Food rations in the military were delivered to Union soldiers by volunteers in the United States Sanitary Commission. The purpose of the commission was to ensure that soldiers were fed healthy and nutritional meals to prevent malnutrition and food poisoning. Since the focus was on health and nutrition, not culinary delight, and there were around 2 million soldiers to feed, the food tended to be bland, basic and simple. Each soldier’s daily rations included:
James Russell Lowell was an abolitionist and poet from Cambridge, Massachusetts who served as the first editor of the Atlantic Monthly magazine from 1857 to 1861.
In October of 1860, Lowell wrote a long article titled “The Election in November,” in which he endorsed Abraham Lincoln for President of the United States, praising Lincoln’s opposition to slavery and eerily predicting that the election would be a “turning-point in our history.”
The following is the full text of Lowell’s endorsement of Lincoln:
“The Election in November
By James Russell Lowell
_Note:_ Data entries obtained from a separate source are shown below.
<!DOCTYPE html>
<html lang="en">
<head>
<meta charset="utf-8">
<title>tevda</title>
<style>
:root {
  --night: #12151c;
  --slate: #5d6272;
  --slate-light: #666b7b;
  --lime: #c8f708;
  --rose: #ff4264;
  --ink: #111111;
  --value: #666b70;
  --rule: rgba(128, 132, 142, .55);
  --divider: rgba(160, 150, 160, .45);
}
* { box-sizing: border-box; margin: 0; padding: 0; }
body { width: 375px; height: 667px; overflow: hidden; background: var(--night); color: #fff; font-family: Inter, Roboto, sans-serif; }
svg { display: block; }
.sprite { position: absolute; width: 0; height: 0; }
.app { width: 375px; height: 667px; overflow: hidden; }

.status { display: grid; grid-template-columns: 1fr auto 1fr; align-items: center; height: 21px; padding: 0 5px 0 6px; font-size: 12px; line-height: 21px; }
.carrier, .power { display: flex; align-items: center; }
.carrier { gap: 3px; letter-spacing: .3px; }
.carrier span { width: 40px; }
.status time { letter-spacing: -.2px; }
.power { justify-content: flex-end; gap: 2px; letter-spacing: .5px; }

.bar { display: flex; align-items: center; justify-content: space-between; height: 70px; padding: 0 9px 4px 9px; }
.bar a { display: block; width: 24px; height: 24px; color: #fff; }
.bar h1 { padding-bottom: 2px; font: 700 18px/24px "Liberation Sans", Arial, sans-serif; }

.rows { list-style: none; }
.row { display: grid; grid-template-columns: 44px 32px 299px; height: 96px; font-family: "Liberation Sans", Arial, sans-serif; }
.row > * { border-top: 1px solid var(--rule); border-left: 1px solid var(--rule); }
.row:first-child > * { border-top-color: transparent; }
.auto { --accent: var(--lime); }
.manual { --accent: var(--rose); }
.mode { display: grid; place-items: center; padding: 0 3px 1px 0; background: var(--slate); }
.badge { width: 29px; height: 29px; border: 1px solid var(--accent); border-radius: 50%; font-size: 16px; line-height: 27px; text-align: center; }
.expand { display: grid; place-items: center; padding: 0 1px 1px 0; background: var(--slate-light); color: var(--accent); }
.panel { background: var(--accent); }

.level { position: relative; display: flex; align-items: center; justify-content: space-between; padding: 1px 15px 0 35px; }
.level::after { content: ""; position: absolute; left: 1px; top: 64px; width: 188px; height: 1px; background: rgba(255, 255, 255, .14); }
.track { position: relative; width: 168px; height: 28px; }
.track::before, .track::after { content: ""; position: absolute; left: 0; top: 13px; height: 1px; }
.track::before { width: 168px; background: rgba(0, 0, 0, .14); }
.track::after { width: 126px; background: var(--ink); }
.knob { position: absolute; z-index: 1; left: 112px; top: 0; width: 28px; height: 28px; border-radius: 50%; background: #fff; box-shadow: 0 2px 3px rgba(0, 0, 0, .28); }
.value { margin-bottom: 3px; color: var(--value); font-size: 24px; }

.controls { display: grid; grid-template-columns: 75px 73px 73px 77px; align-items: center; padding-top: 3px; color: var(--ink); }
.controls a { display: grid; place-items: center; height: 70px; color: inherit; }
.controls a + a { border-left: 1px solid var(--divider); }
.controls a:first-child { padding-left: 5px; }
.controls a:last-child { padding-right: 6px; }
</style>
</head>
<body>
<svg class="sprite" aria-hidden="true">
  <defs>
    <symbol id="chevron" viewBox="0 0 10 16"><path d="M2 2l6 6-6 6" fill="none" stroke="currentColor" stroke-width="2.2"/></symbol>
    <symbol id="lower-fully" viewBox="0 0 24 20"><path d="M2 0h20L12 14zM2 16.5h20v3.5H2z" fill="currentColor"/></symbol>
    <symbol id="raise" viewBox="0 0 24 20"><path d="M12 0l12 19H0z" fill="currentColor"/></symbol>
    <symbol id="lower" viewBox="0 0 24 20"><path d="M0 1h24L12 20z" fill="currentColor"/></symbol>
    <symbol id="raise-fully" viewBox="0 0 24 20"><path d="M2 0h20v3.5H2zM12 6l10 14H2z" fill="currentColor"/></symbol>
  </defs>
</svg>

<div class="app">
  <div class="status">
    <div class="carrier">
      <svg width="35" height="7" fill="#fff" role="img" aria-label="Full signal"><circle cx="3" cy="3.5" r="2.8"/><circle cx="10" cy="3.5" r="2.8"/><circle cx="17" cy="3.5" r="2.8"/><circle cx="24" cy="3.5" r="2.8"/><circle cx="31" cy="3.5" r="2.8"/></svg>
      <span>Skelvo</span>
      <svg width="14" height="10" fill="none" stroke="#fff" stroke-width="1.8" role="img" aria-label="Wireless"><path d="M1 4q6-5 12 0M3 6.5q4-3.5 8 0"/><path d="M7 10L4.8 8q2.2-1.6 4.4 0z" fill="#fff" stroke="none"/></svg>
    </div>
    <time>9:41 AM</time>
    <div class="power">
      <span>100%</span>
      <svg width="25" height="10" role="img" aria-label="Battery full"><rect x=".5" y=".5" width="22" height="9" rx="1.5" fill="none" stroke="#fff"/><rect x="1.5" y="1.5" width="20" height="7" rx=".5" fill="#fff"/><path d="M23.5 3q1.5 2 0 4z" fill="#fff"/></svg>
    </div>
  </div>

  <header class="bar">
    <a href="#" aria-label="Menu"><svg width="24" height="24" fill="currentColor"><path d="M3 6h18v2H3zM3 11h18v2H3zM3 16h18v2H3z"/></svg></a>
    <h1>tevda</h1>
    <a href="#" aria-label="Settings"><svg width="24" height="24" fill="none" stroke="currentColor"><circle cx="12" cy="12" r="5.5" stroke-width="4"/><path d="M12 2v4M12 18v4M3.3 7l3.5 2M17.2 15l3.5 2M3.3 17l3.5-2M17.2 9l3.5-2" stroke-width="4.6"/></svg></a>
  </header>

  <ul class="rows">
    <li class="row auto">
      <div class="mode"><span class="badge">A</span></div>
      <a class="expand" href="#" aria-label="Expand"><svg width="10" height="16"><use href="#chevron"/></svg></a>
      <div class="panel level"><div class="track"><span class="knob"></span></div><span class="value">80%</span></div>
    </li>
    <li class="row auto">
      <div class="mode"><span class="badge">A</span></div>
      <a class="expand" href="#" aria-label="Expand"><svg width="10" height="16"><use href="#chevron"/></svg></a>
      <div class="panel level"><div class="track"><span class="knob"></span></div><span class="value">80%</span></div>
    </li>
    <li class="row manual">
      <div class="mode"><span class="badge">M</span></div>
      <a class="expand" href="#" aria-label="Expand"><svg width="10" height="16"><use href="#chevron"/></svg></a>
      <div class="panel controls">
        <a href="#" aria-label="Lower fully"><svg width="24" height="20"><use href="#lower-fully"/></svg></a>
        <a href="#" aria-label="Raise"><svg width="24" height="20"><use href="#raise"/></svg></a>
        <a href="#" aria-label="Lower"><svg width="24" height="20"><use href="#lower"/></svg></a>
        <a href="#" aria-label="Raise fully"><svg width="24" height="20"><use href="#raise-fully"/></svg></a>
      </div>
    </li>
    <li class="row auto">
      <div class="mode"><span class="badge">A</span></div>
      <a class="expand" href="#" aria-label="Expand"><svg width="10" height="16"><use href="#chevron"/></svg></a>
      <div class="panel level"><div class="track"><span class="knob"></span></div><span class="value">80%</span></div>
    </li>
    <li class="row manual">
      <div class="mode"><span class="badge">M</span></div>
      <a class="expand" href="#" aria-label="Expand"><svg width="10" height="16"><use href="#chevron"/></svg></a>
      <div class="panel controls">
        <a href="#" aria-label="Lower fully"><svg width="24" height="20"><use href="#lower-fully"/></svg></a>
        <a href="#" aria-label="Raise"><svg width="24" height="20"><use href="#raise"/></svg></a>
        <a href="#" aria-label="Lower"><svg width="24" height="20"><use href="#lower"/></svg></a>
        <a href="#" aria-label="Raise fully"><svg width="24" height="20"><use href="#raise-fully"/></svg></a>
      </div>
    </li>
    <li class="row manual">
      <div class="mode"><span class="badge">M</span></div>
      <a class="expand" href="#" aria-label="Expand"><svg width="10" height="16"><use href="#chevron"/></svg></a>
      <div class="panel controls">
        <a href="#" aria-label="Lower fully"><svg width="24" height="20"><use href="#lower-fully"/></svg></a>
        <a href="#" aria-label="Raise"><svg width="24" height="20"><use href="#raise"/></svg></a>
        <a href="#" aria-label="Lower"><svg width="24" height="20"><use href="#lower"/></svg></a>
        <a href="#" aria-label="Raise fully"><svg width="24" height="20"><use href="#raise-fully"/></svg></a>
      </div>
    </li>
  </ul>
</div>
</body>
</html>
While all of us have been watching, with that admiring sympathy which never fails to wait on courage and magnanimity, the career of the new Timoleon in Sicily,—while we have been reckoning, with an interest scarcely less than in some affair of personal concern, the chances and changes that bear with furtherance or hindrance upon the fortune of united Italy, we are approaching, with a quietness and composure which more than anything else mark the essential difference between our own form of democracy and any other yet known in history, a crisis in our domestic policy more momentous than any that has arisen since we became a nation. Indeed, considering the vital consequences for good or evil that will follow from the popular decision in November, we might be tempted to regard the remarkable moderation which has thus far characterized the Presidential canvass as a guilty indifference to the duty implied in the privilege of suffrage, or a stolid unconsciousness of the result which may depend upon its exercise in this particular election, did we not believe that it arose chiefly from the general persuasion that the success of the Republican party was a foregone conclusion.
Benjamin Butler was a Massachusetts Senator who served as a Union General during the Civil War.
Despite the fact that he was a Democrat and a Northerner, during the 1860 National Democratic Convention in Charleston, Butler voted 57 times in favor of nominating Jefferson Davis as the Democratic presidential candidate.
Much to the dismay of his colleagues, Butler declared himself a friend of southern rights and reasoned that only a Southern moderate could keep the Democratic party from splitting.
Illustration of Benjamin Butler published in Harper’s Weekly on June 1, 1861
Mary Elizabeth Bowser was a slave who later became a spy for the Union army during the Civil War.
Born as Mary Elizabeth Richards, sometime around the year 1839, she was a slave of John Van Lew of Virginia. After John Van Lew died in 1843, or 1851 (sources differ on the exact date), Elizabeth Van Lew and her daughter, also named Elizabeth, freed all of the family’s slaves, despite the fact that John Van Lew’s will didn’t allow it, according to a New York Times article:
“Mary’s freedom was likely de facto, not de jure, at least until after the war: both Virginia state law and stipulations in her husband’s will impeded Mrs. Van Lew from legally manumitting any of her family slaves.”